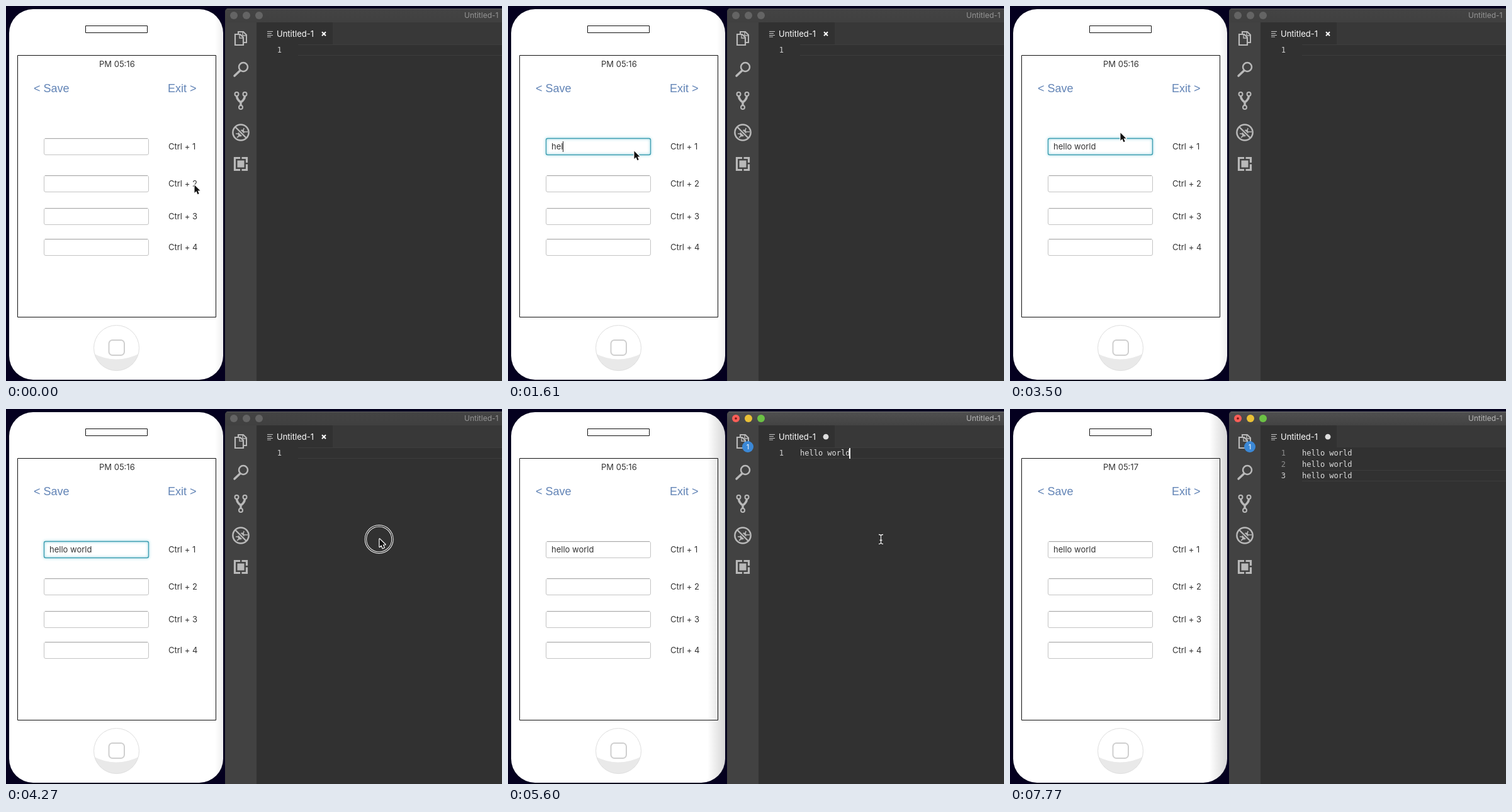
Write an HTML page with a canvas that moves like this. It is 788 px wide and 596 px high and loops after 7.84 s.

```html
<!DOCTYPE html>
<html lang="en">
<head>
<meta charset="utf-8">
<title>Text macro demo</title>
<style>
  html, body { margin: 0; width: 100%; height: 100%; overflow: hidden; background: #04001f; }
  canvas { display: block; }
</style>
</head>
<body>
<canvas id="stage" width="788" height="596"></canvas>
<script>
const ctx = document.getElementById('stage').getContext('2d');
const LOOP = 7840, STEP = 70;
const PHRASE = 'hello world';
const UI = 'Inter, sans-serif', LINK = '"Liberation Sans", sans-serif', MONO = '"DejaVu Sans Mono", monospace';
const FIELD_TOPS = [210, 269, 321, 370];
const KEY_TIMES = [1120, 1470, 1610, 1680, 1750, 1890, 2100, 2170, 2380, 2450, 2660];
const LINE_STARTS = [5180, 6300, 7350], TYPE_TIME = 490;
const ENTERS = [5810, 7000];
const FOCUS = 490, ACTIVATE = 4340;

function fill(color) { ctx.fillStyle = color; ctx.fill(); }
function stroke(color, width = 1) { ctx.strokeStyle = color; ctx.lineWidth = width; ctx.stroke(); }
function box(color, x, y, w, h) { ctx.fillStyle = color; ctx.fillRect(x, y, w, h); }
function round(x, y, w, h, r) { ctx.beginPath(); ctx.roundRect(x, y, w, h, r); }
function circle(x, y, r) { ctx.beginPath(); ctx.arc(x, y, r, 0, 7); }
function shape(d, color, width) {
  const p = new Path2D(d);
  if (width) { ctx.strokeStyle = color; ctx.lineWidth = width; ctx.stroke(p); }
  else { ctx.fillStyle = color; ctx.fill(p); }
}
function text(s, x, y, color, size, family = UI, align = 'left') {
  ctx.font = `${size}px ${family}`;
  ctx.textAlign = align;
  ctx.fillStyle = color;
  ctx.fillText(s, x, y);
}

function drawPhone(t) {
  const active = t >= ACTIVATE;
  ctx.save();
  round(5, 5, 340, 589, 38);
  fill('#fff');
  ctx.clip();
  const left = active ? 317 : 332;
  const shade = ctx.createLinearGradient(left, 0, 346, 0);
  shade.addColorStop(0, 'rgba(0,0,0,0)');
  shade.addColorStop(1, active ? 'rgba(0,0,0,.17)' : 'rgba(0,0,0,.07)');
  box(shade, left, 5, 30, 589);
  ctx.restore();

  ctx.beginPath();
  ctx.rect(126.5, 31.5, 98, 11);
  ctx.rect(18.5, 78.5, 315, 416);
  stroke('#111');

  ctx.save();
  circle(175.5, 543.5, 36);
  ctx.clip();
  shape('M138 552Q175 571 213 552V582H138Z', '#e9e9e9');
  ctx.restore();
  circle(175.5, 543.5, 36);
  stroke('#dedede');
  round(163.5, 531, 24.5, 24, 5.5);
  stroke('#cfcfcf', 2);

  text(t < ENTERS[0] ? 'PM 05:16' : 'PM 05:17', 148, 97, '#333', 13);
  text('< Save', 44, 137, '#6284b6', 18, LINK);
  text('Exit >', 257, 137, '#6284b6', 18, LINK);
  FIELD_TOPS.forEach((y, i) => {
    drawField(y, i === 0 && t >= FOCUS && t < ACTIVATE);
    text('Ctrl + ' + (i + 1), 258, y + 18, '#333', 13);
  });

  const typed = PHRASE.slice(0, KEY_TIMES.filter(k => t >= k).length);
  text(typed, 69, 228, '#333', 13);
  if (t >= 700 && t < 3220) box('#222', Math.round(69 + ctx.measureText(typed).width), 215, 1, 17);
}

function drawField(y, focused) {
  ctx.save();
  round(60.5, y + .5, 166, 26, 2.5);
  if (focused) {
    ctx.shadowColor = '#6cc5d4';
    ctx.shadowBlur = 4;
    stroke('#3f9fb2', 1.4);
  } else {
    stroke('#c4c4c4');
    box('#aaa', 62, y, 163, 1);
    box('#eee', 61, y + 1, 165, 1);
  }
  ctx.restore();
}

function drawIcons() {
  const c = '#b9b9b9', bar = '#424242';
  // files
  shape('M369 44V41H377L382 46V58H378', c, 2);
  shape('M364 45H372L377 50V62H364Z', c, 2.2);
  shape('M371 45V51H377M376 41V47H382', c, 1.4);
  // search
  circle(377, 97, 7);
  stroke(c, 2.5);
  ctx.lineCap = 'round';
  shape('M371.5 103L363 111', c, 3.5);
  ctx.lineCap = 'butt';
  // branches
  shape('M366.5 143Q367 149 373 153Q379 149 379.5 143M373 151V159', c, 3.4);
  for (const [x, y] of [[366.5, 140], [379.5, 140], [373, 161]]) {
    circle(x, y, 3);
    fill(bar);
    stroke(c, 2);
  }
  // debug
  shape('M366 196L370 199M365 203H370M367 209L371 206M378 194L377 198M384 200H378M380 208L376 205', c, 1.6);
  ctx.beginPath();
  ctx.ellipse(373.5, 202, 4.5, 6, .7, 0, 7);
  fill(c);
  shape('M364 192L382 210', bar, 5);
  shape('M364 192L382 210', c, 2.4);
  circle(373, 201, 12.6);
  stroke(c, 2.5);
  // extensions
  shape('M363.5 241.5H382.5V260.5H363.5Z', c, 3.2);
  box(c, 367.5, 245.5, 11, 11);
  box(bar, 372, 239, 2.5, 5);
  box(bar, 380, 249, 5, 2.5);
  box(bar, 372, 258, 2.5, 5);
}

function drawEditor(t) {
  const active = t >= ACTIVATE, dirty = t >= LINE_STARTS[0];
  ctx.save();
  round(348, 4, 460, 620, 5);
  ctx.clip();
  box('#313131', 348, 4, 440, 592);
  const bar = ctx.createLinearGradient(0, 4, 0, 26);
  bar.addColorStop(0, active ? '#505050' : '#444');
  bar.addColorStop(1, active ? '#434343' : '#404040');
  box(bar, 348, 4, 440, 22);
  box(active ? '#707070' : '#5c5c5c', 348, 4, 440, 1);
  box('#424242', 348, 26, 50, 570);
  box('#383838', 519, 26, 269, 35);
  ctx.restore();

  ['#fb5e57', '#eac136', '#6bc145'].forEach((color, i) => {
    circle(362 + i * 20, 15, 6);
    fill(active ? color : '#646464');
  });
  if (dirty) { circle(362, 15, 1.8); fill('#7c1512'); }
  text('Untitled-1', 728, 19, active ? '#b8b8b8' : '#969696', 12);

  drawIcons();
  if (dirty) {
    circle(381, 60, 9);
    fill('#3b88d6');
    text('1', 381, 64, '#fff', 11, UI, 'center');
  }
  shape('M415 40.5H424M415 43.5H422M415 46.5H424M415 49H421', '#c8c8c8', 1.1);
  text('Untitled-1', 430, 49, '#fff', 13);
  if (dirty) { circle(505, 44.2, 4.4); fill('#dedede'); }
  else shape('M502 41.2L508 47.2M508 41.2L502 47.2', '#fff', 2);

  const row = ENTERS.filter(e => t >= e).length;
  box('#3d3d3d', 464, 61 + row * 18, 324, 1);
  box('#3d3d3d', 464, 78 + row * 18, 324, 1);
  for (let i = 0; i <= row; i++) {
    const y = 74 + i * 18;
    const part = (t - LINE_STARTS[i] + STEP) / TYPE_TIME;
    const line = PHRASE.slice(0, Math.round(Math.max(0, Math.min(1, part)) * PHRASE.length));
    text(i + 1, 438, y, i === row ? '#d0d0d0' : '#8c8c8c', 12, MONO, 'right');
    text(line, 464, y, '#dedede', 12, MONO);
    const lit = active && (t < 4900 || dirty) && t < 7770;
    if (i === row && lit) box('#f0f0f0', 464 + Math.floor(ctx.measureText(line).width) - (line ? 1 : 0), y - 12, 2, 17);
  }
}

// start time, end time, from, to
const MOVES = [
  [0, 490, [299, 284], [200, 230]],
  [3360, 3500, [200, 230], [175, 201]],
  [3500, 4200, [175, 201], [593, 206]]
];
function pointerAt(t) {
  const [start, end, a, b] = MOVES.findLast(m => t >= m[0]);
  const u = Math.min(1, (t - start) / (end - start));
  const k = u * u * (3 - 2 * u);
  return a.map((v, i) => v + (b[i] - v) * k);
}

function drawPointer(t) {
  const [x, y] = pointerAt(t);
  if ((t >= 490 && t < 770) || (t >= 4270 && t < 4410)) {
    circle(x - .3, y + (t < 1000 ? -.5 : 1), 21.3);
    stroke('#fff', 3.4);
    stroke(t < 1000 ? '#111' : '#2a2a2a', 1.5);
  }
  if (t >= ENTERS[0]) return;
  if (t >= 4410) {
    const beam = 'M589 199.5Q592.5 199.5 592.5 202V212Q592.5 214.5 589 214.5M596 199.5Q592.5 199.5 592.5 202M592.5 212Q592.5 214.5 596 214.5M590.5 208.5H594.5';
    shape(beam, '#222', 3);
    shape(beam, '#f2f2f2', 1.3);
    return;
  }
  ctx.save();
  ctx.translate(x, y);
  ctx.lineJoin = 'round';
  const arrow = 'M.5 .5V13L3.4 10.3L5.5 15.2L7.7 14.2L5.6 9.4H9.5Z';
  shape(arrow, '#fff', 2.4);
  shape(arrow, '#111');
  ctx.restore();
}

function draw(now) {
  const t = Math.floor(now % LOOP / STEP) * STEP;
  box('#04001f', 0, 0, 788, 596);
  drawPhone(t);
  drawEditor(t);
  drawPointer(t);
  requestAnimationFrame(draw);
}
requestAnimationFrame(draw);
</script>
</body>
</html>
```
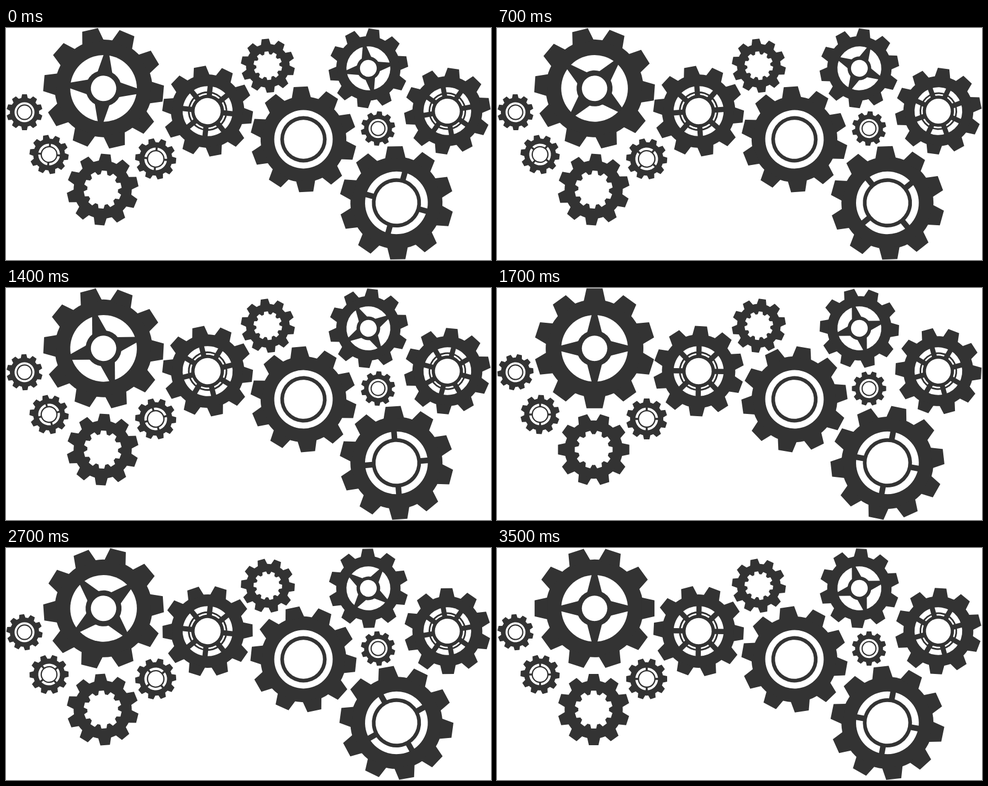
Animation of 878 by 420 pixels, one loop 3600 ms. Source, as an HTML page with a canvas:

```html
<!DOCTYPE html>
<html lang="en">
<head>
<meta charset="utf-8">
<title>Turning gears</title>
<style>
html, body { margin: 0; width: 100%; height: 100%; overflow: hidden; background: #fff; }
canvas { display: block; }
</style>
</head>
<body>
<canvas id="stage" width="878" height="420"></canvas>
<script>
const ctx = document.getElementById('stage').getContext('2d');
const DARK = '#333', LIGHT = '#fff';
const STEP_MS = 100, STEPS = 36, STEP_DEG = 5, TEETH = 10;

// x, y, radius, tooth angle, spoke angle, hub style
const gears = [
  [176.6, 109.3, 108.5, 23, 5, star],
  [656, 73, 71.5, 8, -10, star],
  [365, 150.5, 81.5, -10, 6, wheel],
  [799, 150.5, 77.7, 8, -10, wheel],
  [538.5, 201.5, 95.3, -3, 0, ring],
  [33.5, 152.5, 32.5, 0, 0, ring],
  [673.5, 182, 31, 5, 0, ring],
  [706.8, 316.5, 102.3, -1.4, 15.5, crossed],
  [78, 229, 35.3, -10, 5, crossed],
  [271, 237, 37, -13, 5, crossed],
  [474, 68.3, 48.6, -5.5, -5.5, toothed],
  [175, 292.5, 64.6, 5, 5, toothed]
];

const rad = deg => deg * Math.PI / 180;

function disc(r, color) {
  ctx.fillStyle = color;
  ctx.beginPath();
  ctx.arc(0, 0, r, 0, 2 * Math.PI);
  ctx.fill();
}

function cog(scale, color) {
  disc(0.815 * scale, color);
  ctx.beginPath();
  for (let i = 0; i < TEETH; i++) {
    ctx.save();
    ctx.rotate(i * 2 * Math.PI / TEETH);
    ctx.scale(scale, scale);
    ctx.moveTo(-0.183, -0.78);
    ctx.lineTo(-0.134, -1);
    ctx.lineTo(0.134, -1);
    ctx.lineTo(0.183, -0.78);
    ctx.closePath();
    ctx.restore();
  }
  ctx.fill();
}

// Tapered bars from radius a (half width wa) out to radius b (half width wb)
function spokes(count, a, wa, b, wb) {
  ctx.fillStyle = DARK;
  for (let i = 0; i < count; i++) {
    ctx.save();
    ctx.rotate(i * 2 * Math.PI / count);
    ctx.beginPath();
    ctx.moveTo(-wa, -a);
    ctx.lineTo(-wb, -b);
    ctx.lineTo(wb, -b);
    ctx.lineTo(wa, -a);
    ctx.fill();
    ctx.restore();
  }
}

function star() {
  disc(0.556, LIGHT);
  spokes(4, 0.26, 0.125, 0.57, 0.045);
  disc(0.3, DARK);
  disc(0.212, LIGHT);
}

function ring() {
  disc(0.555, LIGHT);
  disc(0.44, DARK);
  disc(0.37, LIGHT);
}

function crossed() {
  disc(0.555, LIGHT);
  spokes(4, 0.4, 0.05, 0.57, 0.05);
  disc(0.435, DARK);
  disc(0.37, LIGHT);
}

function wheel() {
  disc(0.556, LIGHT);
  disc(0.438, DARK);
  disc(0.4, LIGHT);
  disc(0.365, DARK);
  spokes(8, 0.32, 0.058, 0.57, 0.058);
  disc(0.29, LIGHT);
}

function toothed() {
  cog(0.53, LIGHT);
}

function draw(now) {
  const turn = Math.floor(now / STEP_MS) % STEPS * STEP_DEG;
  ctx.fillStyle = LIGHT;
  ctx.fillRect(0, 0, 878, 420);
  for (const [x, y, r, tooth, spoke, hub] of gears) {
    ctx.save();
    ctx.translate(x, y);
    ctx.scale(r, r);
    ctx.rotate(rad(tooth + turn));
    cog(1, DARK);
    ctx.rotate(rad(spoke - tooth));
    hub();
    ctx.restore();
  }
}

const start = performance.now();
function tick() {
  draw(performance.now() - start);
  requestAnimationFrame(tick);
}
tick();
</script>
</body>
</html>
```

» Work item:
Check the material above line by line, and give only the number of lines holding the string "fillRect".

» Solution to this problem:
2